The political status quo cannot be trusted to fix a problem that they themselves created. Many politicians address the symptoms of our deeper problems, but it’s time to address the disease itself: the system of legalized corruption that now threatens to replace the will of the people – intended by our Founders to be the true governing force in America — with the will of a moneyed few. — Marianne Williamson,
Marianne Williamson for Congress
Like many Americans, I have long been cynical about the political process in my country. I am well aware of the reasons that so many of us eschew engagement with government: the undue influence of moneyed interests in the dealings of Washington, the lying, the corruption, the stealing, the cover-ups, the bad behavior, the squabbling, the same tired old rhetoric, what seems to be an inability and unwillingness to address the root causes of the most serious social, economic, environmental, and political problems in our nation.
How could we not be cynical in that face of all that?
While I have lived just a few miles away from the Capitol for the last fifteen years, I have been unsure about getting involved in legislative advocacy. I’ve been intimidated by the complexity of the legislative process, and more inclined to leave it up to others who I perceive as having more experience than me. And honestly, I haven’t felt very hopeful about effecting change. My cynicism had turned to “learned helplessness,” a phenomenon which is discussed by Bruce Levine in his book Get Up, Stand Up: Uniting the Populists, Energizing the Defeated, and Battling the Corporate Elite.
And then along came a mental health bill so destructive, so regressive, that I had to step out of my “uncomfortable comfort zone.” As Bruce Levine points out in Get Up, Stand Up: “sometimes outrageous laws radicalize people.” This bill is the “Helping Families in Mental Health Crisis Act of 2013,” H.R. 3717, which I have written about in depth here, legislation introduced Representative Tim Murphy of Pennsylvania’s 18th Congressional District.
For the first time in my life, I took a step beyond making a call or sending an email in response to an action alert – though those are great and important things to do in and of themselves. I made an appointment to visit with my Representative’s staff to educate them about the dangerous provisions in the bill, and joined with several allies from the disability rights and civil rights communities in my area.
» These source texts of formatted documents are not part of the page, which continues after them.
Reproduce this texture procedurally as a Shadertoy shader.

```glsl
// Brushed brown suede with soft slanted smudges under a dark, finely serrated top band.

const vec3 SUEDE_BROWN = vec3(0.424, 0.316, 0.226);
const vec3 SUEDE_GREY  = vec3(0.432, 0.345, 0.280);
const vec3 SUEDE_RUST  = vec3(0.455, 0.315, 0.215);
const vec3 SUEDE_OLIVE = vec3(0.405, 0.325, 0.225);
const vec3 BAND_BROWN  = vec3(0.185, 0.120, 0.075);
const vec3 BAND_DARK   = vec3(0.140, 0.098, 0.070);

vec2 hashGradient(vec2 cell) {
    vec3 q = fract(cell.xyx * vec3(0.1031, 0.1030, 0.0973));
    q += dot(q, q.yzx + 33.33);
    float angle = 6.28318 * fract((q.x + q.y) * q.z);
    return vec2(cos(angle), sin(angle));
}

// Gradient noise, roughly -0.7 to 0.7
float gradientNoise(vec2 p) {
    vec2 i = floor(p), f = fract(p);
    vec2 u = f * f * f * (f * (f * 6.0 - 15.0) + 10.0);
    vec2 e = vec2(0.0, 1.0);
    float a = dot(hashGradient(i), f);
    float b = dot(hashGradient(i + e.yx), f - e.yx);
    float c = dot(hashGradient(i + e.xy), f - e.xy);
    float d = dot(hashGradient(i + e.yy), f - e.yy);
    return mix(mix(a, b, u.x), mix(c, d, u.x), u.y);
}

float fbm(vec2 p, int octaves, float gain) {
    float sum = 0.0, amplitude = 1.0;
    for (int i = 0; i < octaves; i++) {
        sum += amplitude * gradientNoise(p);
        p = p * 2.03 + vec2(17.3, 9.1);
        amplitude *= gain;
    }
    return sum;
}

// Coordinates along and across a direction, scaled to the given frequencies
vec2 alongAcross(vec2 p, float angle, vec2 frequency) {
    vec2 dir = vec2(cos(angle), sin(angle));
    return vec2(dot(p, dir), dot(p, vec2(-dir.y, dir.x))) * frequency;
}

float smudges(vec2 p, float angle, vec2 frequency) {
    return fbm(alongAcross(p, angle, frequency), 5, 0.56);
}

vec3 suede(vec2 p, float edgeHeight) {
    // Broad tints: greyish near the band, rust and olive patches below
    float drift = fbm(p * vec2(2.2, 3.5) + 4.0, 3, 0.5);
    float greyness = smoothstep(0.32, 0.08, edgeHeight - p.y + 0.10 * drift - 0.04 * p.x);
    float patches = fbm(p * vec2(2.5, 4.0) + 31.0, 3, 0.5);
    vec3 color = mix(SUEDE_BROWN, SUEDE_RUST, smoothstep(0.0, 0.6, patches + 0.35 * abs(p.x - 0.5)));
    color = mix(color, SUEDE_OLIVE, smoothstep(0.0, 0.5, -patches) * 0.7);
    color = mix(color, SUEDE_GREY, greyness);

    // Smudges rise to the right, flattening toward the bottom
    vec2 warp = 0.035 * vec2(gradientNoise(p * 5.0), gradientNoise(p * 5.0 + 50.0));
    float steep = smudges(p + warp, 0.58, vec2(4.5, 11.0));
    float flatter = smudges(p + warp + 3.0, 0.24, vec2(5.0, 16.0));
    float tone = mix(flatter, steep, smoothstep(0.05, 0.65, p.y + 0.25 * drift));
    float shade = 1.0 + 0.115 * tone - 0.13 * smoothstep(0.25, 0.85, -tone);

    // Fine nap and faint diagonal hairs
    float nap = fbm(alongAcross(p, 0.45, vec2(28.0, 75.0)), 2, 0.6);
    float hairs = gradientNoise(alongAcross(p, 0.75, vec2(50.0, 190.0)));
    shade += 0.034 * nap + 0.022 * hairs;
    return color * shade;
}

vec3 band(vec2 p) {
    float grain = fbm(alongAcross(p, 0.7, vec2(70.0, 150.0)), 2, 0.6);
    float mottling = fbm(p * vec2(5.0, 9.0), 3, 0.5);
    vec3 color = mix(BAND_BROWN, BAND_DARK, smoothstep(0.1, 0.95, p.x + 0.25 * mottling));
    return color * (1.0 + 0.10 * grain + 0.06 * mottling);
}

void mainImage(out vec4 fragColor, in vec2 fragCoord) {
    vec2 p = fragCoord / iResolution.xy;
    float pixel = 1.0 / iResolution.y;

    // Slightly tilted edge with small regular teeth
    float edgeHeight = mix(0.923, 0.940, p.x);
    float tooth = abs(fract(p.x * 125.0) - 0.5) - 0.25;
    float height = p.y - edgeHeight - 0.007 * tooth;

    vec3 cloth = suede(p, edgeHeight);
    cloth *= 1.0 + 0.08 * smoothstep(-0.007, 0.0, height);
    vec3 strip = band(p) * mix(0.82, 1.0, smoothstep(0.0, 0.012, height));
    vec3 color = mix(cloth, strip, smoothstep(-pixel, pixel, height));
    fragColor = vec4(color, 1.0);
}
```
It wasn’t as intimidating as I feared; it was a conversation, and I felt empowered by contributing to it. So now I am asking everyone to consider taking their advocacy to the next level.
I feel that it’s vitally important that we engage with this process now, as a way to make significant social change and create social justice. According to Douglas J. Amy, professor of Politics at Mount Holyoke College:
The problem with being too cynical about our public institutions is that it becomes a self-fulfilling prophecy. If you insist on believing that government is irredeemably terrible – it will be. Cynicism can all too easily lead to apathy and an unwillingness to participate in politics and government. Why bother to take part in a process you know is basically screwed up? Also, if you believe that all politicians are corrupt, you won’t work to elect those good candidates who are truly dedicated to public service – which only makes it easier for the bad candidates to win office. If you don’t work to make government more democratic and responsive to the public, it will remain in the hands of moneyed interests.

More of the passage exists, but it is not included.